    Yes, technology can eliminate labor and make things cheaper, but at its best, we use it to do things that were previously unimaginable!

    It is human decisions about what to do with technology that put people out of work.
  • Even in our consumer society, you can see what happens when you put people and machines together working to do what was previously impossible, rather than simply using them to fatten corporate profits by putting people out of work.

    Here’s what actually happened when Amazon added 45,000 robots to their warehouses, they added more than 250,000 human workers. The human workers are part of a complex ballet of human and machine, programmers and warehouse workers and delivery drivers, websites and robots, all coordinated by algorithms to work with uncanny speed and precision, delivering many products within a few hours in the luckiest zip codes. Why was this? Amazon didn’t just use the robots to do the same thing more cheaply. They packed more products into the warehouses, and used the partnership of humans and machines to get them out more quickly, so that in some zipcodes, you can get products the same day.

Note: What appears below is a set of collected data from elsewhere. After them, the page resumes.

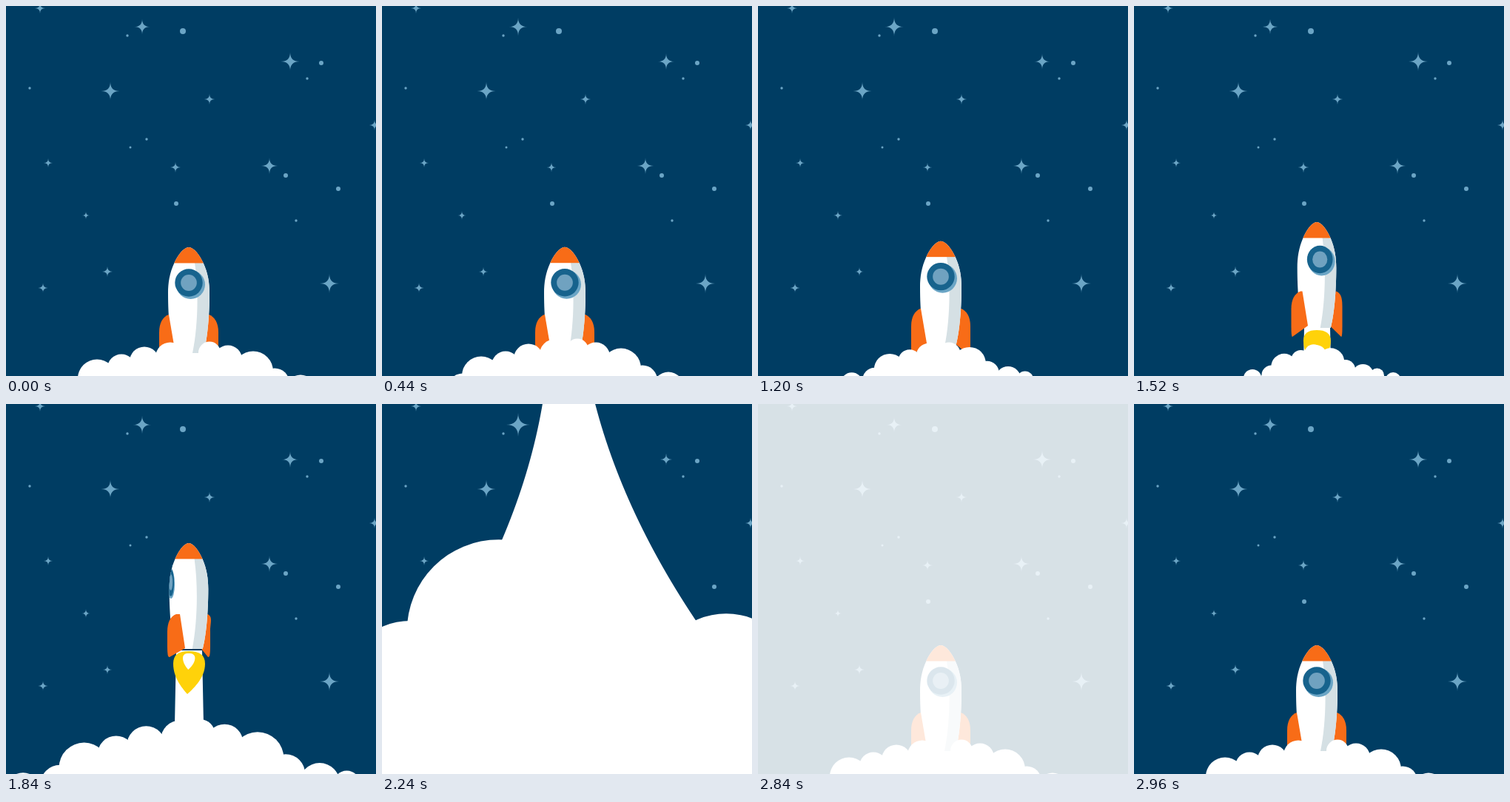
An HTML page with a canvas that plays this animation: 500 px wide and 500 px high, repeating every 3000 ms.

```html
<!DOCTYPE html>
<html lang="en">
<head>
<meta charset="utf-8">
<title>Rocket launch</title>
<style>
html, body { margin: 0; width: 100%; height: 100%; overflow: hidden; background: #003d63; }
canvas { display: block; width: 500px; height: 500px; }
</style>
</head>
<body>
<canvas id="stage" width="500" height="500"></canvas>
<script>
const ctx = document.getElementById('stage').getContext('2d');
const LOOP = 3000, STEP = 40, CX = 247, BASE = 510;
const NAVY = '#003d63', ORANGE = '#f86c17', SHADE = '#d5e0e4', STAR = '#6ba5c5';

const mix = (a, b, f) => a + (b - a) * f;
// Progress of t from a to b, held at 0 and 1 outside
const ramp = (t, a, b) => Math.max(0, Math.min(1, (t - a) / (b - a)));

// x, y, mean size, pulse
const stars = [
  [46, 3, 7, 0], [184, 28, 13, 3], [384, 75, 10.5, -2.5], [141, 115, 12.5, 0],
  [275, 126, 7, 0], [498, 161, 7, 0], [229, 218, 6, -1.2], [356, 216, 11, 0],
  [57, 212, 6, 0], [108, 283, 6, 1.2], [137, 359, 5.7, -1.5], [50, 381, 6.5, 0],
  [437, 375, 13, 0]
];
// x, y, radius
const dots = [
  [239, 34, 4], [426, 77, 3], [378, 229, 3], [449, 247, 3], [230, 267, 3],
  [164, 40, 1.7], [407, 98, 1.7], [32, 111, 1.7], [190, 180, 1.7], [168, 191, 1.5], [392, 290, 1.7]
];

// Puffs on each side: distance from the middle, height above the base, radius
const leftPuffs = [[4, 43, 20], [39, 37, 20], [70, 28, 19], [103, 14, 26], [128, -3, 20], [166, -9, 18]];
const rightPuffs = [[7, 49, 15], [32, 40, 19], [66, 24, 27], [95, 8, 20], [130, -2, 21], [158, -3, 14], [190, -12, 15]];
// The cloud gathers inwards, then bursts: time, scale, inward pull, lift
const burst = [
  [0, 1, -21, -7.5], [840, 1, 0, 0], [1520, .68, 26, 13],
  [1840, 1.31, -6.5, 0], [2240, 4.77, 402, 136], [2520, 9, 900, 450]
];

function ellipse(x, y, rx, ry, color) {
  ctx.fillStyle = color;
  ctx.beginPath();
  ctx.ellipse(x, y, rx, ry, 0, 0, Math.PI * 2);
  ctx.fill();
}

function drawSky(t) {
  ctx.fillStyle = NAVY;
  ctx.fillRect(0, 0, 500, 500);
  const wave = Math.cos((t - 840) / 1400 * Math.PI * 2);
  ctx.fillStyle = STAR;
  for (const [x, y, size, pulse] of stars) {
    const r = size + pulse * wave;
    ctx.beginPath();
    ctx.moveTo(x, y - r);
    for (const [dx, dy] of [[1, 0], [0, 1], [-1, 0], [0, -1]]) {
      ctx.quadraticCurveTo(x, y, x + dx * r, y + dy * r);
    }
    ctx.fill();
  }
  for (const [x, y, r] of dots) ellipse(x, y, r, r, STAR);
}

// A column of smoke whose edges flare out after lift-off
function drawTrail(t, bottom) {
  const q = Math.max(0, (t - 1840) / 400), k = q * q;
  const top = Math.max(-5, bottom);
  const left = y => 230 - 13 * k - k * (.15 * y + .0007 * y * y) - (y - top) * .02;
  const right = y => 265 + 23 * k + k * (.24 * y + .0007 * y * y) + (y - top) * .02;
  ctx.fillStyle = '#fff';
  ctx.beginPath();
  for (let y = top; y < BASE; y += 10) ctx.lineTo(left(y), y);
  for (let y = BASE; y > top; y -= 10) ctx.lineTo(right(y), y);
  ctx.lineTo(right(top), top);
  ctx.fill();
}

// side is -1 or 1; the near fin slides across the body as the rocket turns
function drawFin(side, swing, slide) {
  const out = 40 - 11 * swing, root = 27 - 10 * swing * slide, y = 91 + 5 * swing;
  ctx.save();
  ctx.scale(side, 1);
  ctx.fillStyle = ORANGE;
  ctx.beginPath();
  ctx.moveTo(root, y);
  ctx.bezierCurveTo(root + 8, y + 3, out, y + 11, out, y + 24);
  ctx.lineTo(out, 140);
  ctx.quadraticCurveTo(out, 156, out - 3 * swing, 156 - 2 * swing);
  ctx.lineTo(19 - 14 * swing * slide, 138 + 4 * swing);
  ctx.lineTo(root - 5 * swing * slide, y);
  ctx.fill();
  ctx.restore();
}

function bodyPath() {
  ctx.beginPath();
  ctx.moveTo(0, 0);
  ctx.bezierCurveTo(7, 0, 15, 11, 19.5, 21);
  ctx.bezierCurveTo(26, 35, 28, 48, 28, 62);
  ctx.bezierCurveTo(28, 95, 25, 125, 20, 143);
  ctx.lineTo(-20, 143);
  ctx.bezierCurveTo(-25, 125, -28, 95, -28, 62);
  ctx.bezierCurveTo(-28, 48, -26, 35, -19.5, 21);
  ctx.bezierCurveTo(-15, 11, -7, 0, 0, 0);
}

function drawWindow(t, swing) {
  const spin = 276 * (Math.max(0, t - 1445) / 395) ** 2 * Math.PI / 180;
  const face = Math.cos(spin);
  if (face < -.15) return;
  const x = 26 * Math.sin(spin), y = 48 + 5 * swing;
  const rx = Math.max(.5, 15.7 * face + 3);
  ellipse(x + 2.5 * Math.abs(face), y + 2.5, rx + .8, 19.5, STAR);
  ellipse(x, y, rx, 18.7, '#17638d');
  ellipse(x, y, rx * .58, 11, '#70a2c0');
}

function drawBody(t, swing) {
  ctx.save();
  ctx.scale(1 - .06 * ramp(swing, 0, .5), 1);
  bodyPath();
  ctx.fillStyle = '#fff';
  ctx.fill();
  ctx.clip();
  ctx.fillStyle = SHADE;
  ctx.beginPath();
  ctx.moveTo(8, 21);
  ctx.bezierCurveTo(14, 60, 12, 110, 5, 143);
  ctx.lineTo(40, 143);
  ctx.lineTo(40, 21);
  ctx.fill();
  ctx.fillStyle = ORANGE;
  ctx.fillRect(-30, -1, 60, 22.5);
  drawWindow(t, swing);
  ctx.restore();
}

function drop(y, size, color) {
  ctx.save();
  ctx.translate(0, y);
  ctx.scale(size, size);
  ctx.fillStyle = color;
  ctx.beginPath();
  ctx.moveTo(0, 0);
  ctx.bezierCurveTo(14, 0, 22, 5, 22, 17);
  ctx.bezierCurveTo(22, 35, 8, 49, -2, 58);
  ctx.bezierCurveTo(-10, 49, -21, 35, -21, 17);
  ctx.bezierCurveTo(-21, 5, -14, 0, 0, 0);
  ctx.fill();
  ctx.restore();
}

function drawFlame(t) {
  drop(146, .86 * ramp(t, 1200, 1440) + .14 * ramp(t, 1520, 1840), '#ffd20a');
  drop(149, .38 * ramp(t, 1600, 1760), '#fff');
}

function drawRocket(t, nose) {
  const swing = ramp(t, 1200, 1840);
  ctx.save();
  ctx.translate(CX, nose);
  drawFin(1, swing, .2);
  drawBody(t, swing);
  drawFin(-1, swing, 1);
  drawFlame(t);
  ctx.restore();
}

// Scale changes at a constant rate of growth, the shifts follow it
function cloudAt(t) {
  const i = Math.max(1, burst.findIndex(key => key[0] > t));
  const a = burst[i - 1], b = burst[i];
  const u = ramp(t, a[0], b[0]), ratio = b[1] / a[1];
  const f = ratio === 1 ? u : (ratio ** u - 1) / (ratio - 1);
  return [1, 2, 3].map(n => mix(a[n], b[n], f));
}

function drawSmoke(puffs, side, t) {
  const [scale, pull, lift] = cloudAt(t);
  for (const [far, high, size] of puffs) {
    const d = far * scale - pull, y = BASE - high * scale - lift;
    // puffs that pass the middle shrink away
    const r = size * scale * ramp(d, -14, -4);
    if (!r) continue;
    const x = CX + side * d;
    ellipse(x, y, r, r, '#fff');
    if (y < 500) ctx.fillRect(x - r, y, 2 * r, 500 - y);
  }
}

function drawScene(t) {
  const nose = 326 - 34 * Math.exp(.00438 * (t - 1520));
  drawSky(t);
  drawTrail(t, nose + 142 + 3 * ramp(t, 1520, 1840));
  drawRocket(t, nose);
  drawSmoke(leftPuffs, -1, t);
  drawSmoke(rightPuffs, 1, t);
}

function frame(now) {
  const t = Math.floor((now % LOOP) / STEP) * STEP;
  if (t < 2520) {
    drawScene(t);
  } else {
    const u = ramp(t, 2800, 2960);
    drawScene(0);
    ctx.fillStyle = `rgba(255,255,255,${1 - u * u * (3 - 2 * u)})`;
    ctx.fillRect(0, 0, 500, 500);
  }
  requestAnimationFrame(frame);
}
frame(0);
</script>
</body>
</html>
```
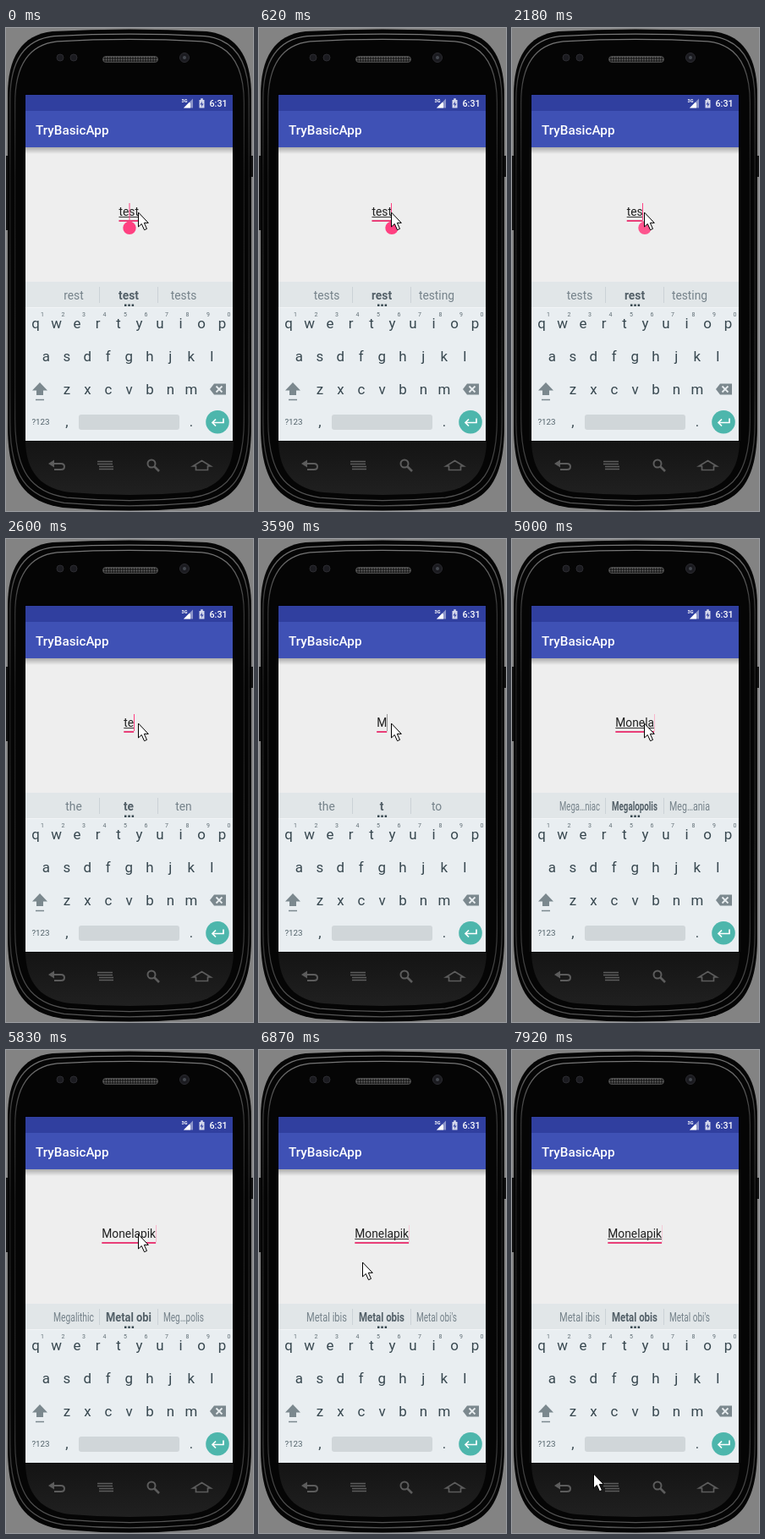
An HTML page that plays this animation: 292x571 px, repeating every 8 s.

```html
<!DOCTYPE html>
<html lang="en">
<head>
<meta charset="utf-8">
<title>Typing demo</title>
<style>
html, body { margin: 0; width: 100%; height: 100%; overflow: hidden; background: #838383; }
svg { display: block; width: 292px; height: 571px; }
text { font-family: Roboto, "Noto Sans", sans-serif; white-space: pre; }
.mid { text-anchor: middle; }
.key { font-size: 16.9px; fill: #37474f; }
.hint { font-size: 7px; fill: #5f6d74; }
.sug { font-size: 13.8px; fill: #75828a; }
.sug.best { font-weight: 700; fill: #536068; }
</style>
</head>
<body>
<svg viewBox="0 0 292 571">
  <defs>
    <path id="body" d="M2 250V80C2 35 18 8 55 4Q146-1 237 4C274 8 290 35 290 80V470C290 535 270 560 225 567Q146 574 67 567C22 560 2 535 2 470z"/>
    <linearGradient id="gloss" x2="0" y2="1">
      <stop offset="0" stop-color="#777"/><stop offset=".12" stop-color="#3a3a3a"/>
      <stop offset=".3" stop-color="#1c1c1c"/><stop offset=".75" stop-color="#262626"/>
      <stop offset="1" stop-color="#555"/>
    </linearGradient>
    <linearGradient id="panel" x2="0" y2="1">
      <stop offset="0" stop-color="#141414"/><stop offset="1" stop-color="#202020"/>
    </linearGradient>
    <linearGradient id="shade" x2="0" y2="1">
      <stop offset="0" stop-color="#000" stop-opacity=".28"/><stop offset="1" stop-color="#000" stop-opacity="0"/>
    </linearGradient>
    <pattern id="mesh" width="3" height="3" patternUnits="userSpaceOnUse">
      <rect width="3" height="3" fill="#1c1c1c"/><circle cx="1.5" cy="1.5" r="1" fill="#666"/>
    </pattern>
  </defs>

  <!-- phone body -->
  <path d="M0 151h3v88h-3zM289 151h3v25h-3z" fill="#111"/>
  <use href="#body" fill="#050505"/>
  <g fill="none" stroke="url(#gloss)" stroke-width="1.3">
    <use href="#body" transform="translate(2.900 5.700) scale(.98)"/>
    <use href="#body" transform="translate(8.800 12) scale(.94 .958)"/>
  </g>
  <path d="M23 489H269C268 530 245 546 215 549Q146 555 77 549C47 546 24 530 23 489z" fill="url(#panel)"/>
  <rect x="114.500" y="33.500" width="65" height="7" rx="3.500" fill="url(#mesh)" stroke="#4a4a4a"/>
  <g fill="#1b1b20" stroke="#2b2b30"><circle cx="64" cy="35" r="4"/><circle cx="80" cy="35" r="4"/><circle cx="211" cy="35" r="5.500"/></g>
  <circle cx="211" cy="35" r="2" fill="#44484f"/>

  <!-- hardware buttons -->
  <g fill="none" stroke="#5c5c5c" stroke-width="2">
    <path d="M54 515h11q4 0 4 3.500t-4 3.500h-8"/>
    <path d="M57 510.500l-7 4.500 7 4.500z" fill="#5c5c5c" stroke="none"/>
    <path d="M108 512.500h18M108 515.500h18M110 518.500h17M110 521.500h17" stroke-width="1.600"/>
    <circle cx="172" cy="515" r="4.500"/><path d="M175.500 518.500l5.500 5.500" stroke-width="2.600"/>
    <path d="M221 518l10.500-6.500 10.500 6.500h-3.500v4.500h-14v-4.500z" stroke-width="1.700"/>
  </g>

  <!-- screen -->
  <path d="M22 78h247v411H22z" fill="#000"/>
  <path d="M23 79h245v62H23z" fill="#3f51b5"/>
  <path d="M23 79h245v19H23z" fill="#303f9f"/>
  <path d="M23 141h245v159H23z" fill="#eee"/>
  <path d="M23 141h245v8H23z" fill="url(#shade)"/>
  <path d="M23 300h245v30H23z" fill="#e1e6e8"/>
  <path d="M23 330h245v158H23z" fill="#e9eef1"/>
  <path d="M23 330.500h245" stroke="#f1f4f6"/>
  <g fill="#fff">
    <text x="207.500" y="88" font-size="5.500" font-weight="700">3G</text>
    <path d="M210 94.500l11-11v11z" opacity=".45"/><path d="M210 94.500l7-7v7z"/><path d="M217 88.500h1v6h-1z"/>
    <path d="M228.500 85h1.700v-1.700h2.600v1.700h1.700v9.500h-6z" opacity=".8"/>
    <path d="M232 86.500l-2.500 4h2l-.500 3 2.500-4h-2z" fill="#303f9f"/>
    <text x="240.500" y="93" font-size="10.700" font-weight="500">6:31</text>
    <text x="35" y="126" font-size="15.300" font-weight="500">TryBasicApp</text>
  </g>
  <path d="M110.500 306v19M179.500 306v19" stroke="#cbd2d6"/>
  <path d="M140 326.500h2.500v2.500h-2.500zM144.300 326.500h2.500v2.500h-2.500zM148.600 326.500h2.500v2.500h-2.500z" fill="#37474f"/>

  <!-- keyboard -->
  <g id="keys"></g>
  <path d="M40 419l9 9.500h-5v5.500h-8v-5.500h-5z" fill="#7b888e"/>
  <path d="M35 439.500h10" stroke="#7b888e" stroke-width="1.500"/>
  <path d="M241 427l5-6.500h14v13h-14z" fill="#7b888e"/>
  <path d="M248.500 423.500l7 7m0-7l-7 7" stroke="#e9eef1" stroke-width="1.800"/>
  <rect x="86" y="457" width="119" height="18" rx="3" fill="#d0d6d9"/>
  <text class="mid" x="41" y="469" font-size="9.800" fill="#53636b">?123</text>
  <circle cx="250" cy="465.700" r="13.800" fill="#4db6ac"/>
  <path d="M257 461.500v5h-13m4-4l-4 4 4 4" fill="none" stroke="#fff" stroke-width="1.700"/>

  <!-- moving parts -->
  <g id="sugs"></g>
  <path id="line" stroke="#e83e78" stroke-width="2"/>
  <text id="typed" class="mid" x="145.200" y="222" font-size="13.800" fill="#212121"></text>
  <path id="under" stroke="#333"/>
  <path id="caret"/>
  <path id="handle" fill="#ff4081" d="M0 227.500l5 3a7.700 7.700 0 1 1-10 0z"/>
  <path id="mouse" fill="#fff" stroke="#000" d="M.5 1v17l3.800-3.500 3.200 7.200 3-1.300-3.200-7h5z"/>
</svg>
<script>
const $ = id => document.getElementById(id);
const MID = 145.2, PINK = '#ff4081', PALE = '#f9b5cb';

function addText(parent, cls, x, y, content = '') {
  const el = document.createElementNS('http://www.w3.org/2000/svg', 'text');
  el.setAttribute('class', cls);
  el.setAttribute('x', x);
  el.setAttribute('y', y);
  el.textContent = content;
  return $(parent).appendChild(el);
}

[['qwertyuiop', 35, 355], ['asdfghjkl', 47.3, 394], ['zxcvbnm', 72, 433]].forEach(([row, x, y], r) =>
  [...row].forEach((ch, i) => {
    addText('keys', 'key mid', x + i * 24.5, y, ch);
    if (!r) addText('keys', 'hint mid', x + 8 + i * 24.5, 341, (i + 1) % 10);
  }));
addText('keys', 'key mid', 72, 471, ',');
addText('keys', 'key mid', 219, 471, '.');

const sugs = [80, 145, 210].map((x, i) => {
  const el = addText('sugs', 'sug mid' + (i === 1 ? ' best' : ''), 0, 321);
  return { el, x, max: i === 1 ? 54 : 48 };
});

// time, typed text, composing underline, suggestions (blank keeps the last), caret colour
const edits = [
  [0, 'test', 1, 'rest|test|tests', PINK],
  [480, 'test', 1, '', PINK],
  [620, 'test', 1, 'tests|rest|testing', PINK],
  [2180, 'tes', 1, '', PINK],
  [2300, 'tes', 1, 'yes|tes|test', PINK],
  [2450, 'te', 1, '', PINK],
  [2600, 'te', 1, 'the|te|ten', PINK],
  [2910, 't', 1, '', PINK],
  [3060, 't', 1, 'the|t|to', PINK],
  [3590, 'M', 0, '', '#999'],
  [3710, 'M', 1, 'More|M|Mine', PINK],
  [4010, 'Mo', 0, '', PINK],
  [4150, 'Mo', 1, 'Meet|Men|Mr', PINK],
  [4290, 'Mon', 0, '', PINK],
  [4440, 'Mon', 1, 'Men|Met|Mag', PINK],
  [4580, 'Mone', 0, 'Mega|Mean|Meal', PINK],
  [4720, 'Monel', 0, '', PINK],
  [4860, 'Monela', 0, '', PINK],
  [5000, 'Monela', 1, 'Mega…niac|Megalopolis|Meg…ania', PALE],
  [5150, 'Monelap', 0, '', PINK],
  [5300, 'Monelapi', 0, '', PINK],
  [5430, 'Monelapi', 1, 'Megalithic|Metal obi|Meg…polis', PALE],
  [5830, 'Monelapik', 0, '', PALE],
  [5980, 'Monelapik', 1, 'Metal ibis|Metal obis|Metal obi\'s', '#f4ccd8'],
];
edits.forEach((e, i) => e[3] = e[3] || edits[i - 1][3]);

// time, pointer x, pointer y
const moves = [
  [0, 156, 217],
  [6440, 148, 225], [6580, 136, 236], [6730, 122, 250], [6880, 109, 263], [7020, 101, 269],
  [7330, 98, 285], [7480, 90, 350], [7620, 89, 430], [7770, 92, 504], [7920, 96, 500],
];

const at = (list, t) => list.filter(e => e[0] <= t).pop();
let shown;

function showEdit(edit) {
  if (edit === shown) return;
  shown = edit;
  const [t, text, composing, words, colour] = edit;
  $('typed').textContent = text;
  const half = $('typed').getComputedTextLength() / 2;
  const span = y => `M${MID - half} ${y}H${MID + half}`;
  $('line').setAttribute('d', span(228));
  $('under').setAttribute('d', composing ? span(223.5) : '');

  const caretX = t ? Math.floor(MID + half) + .5 : 146;
  $('caret').setAttribute('d', `M${caretX} 207v20`);
  $('caret').setAttribute('stroke', colour);
  $('handle').setAttribute('transform', `translate(${t ? 157 : 146})`);
  $('handle').setAttribute('opacity', t < 2180 ? 1 : t === 2180 ? .88 : 0);

  words.split('|').forEach((word, i) => {
    const { el, x, max } = sugs[i];
    el.textContent = word;
    const squeeze = Math.min(1, max / el.getComputedTextLength());
    el.setAttribute('transform', `translate(${x}) scale(${squeeze} 1)`);
  });
}

const start = performance.now();
function draw() {
  const t = (performance.now() - start) % 8000;
  showEdit(at(edits, t));
  const [, x, y] = at(moves, t);
  $('mouse').setAttribute('transform', `translate(${x} ${y})`);
  requestAnimationFrame(draw);
}
draw();
</script>
</body>
</html>
```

    Source: https://qz.com/904285/the-optimists-guide-to-the-robot-apocalypse/
  • Amazon is a complex human-machine hybrid. From it’s web or mobile front end, where software robots help you find what you want and place your order from a catalog of more than three BILLION SKUs from a network of hundreds of thousands of vendors, through its automated warehouses, where robots and humans work together in a complex dance, through its Amazon Flex on-demand delivery service (now about the size of lyft, if not bigger), it is one giant, algorithmically managed network.

  • Jeff Bezos calls this the flywheel. Lower costs lead to lower prices, which lead to more customers, which draws more sellers, offering a greater selection, which leads to better customer experience and more economic activity in a virtuous cycle. This has been true as long as market economies have been around. But you have to work at speeding up the flywheel, like Amazon does.

    All the parts of Amazon work together to create its value. And it keeps searching out ways to increase the speed of the flywheel.
  • AI requires us to change our workflows and processes. We may start out grafting it onto existing processes, but ultimately, it will challenge and change them, as summed up in this quote attributed to Marshall McLuhan (but apparently actually from one of his friends and colleagues, Fr. John Culkin): “First we shape our tools, then they shape us.”

    But also consider this advice from Buckminster Fuller: “If you want to teach people a new way of thinking, don't bother trying to teach them. Instead, give them a tool, the use of which will lead to new ways of thinking.”

    You just have to jump in and get started.s
  • In this regard, I like to point people to a talk that Google’s Peter Norvig, who is also the co-author of the leading textbook on AI, gave at our first AI conference in 2017. He talked about changes that AI brings to the software engineering workflow.

    There are a lot of people who understand this now, but there many folks in traditional IT organizations that may struggle not so much to learn the new tools, but to learn the new mindset.
  • In his talk, Peter summarized major elements of the change. I’m not going to go through them in detail, but I highly recommend you check out the talk, which can be found on the O’Reilly platform, if you think members of your team need help making the transition.
  • I would be remiss if I didn’t also call out the importance of deep engagement with AI ethics. My one big piece of advice here is not to get caught up in the idea that AI is potentially an out of control golem that is just waiting to run amok. Instead, I urge you to thank of AI as a mirror, not a master. Because AI models are trained on data we provide, when they are biased, it is because *we* are biased. If a machine learning model for hiring or pricing or sentencing is biased, we not only have to retrain the model, we have to ask ourselves about the data we trained it on. If, for example, a model is trained on our own corporate data and practices, if it is biased, what does that say about us.

    The Fairness, Accountability and Transparency in ML conference is a great group to engage with. We also have great resources on the O’Reilly platform.
  • Thank you very much.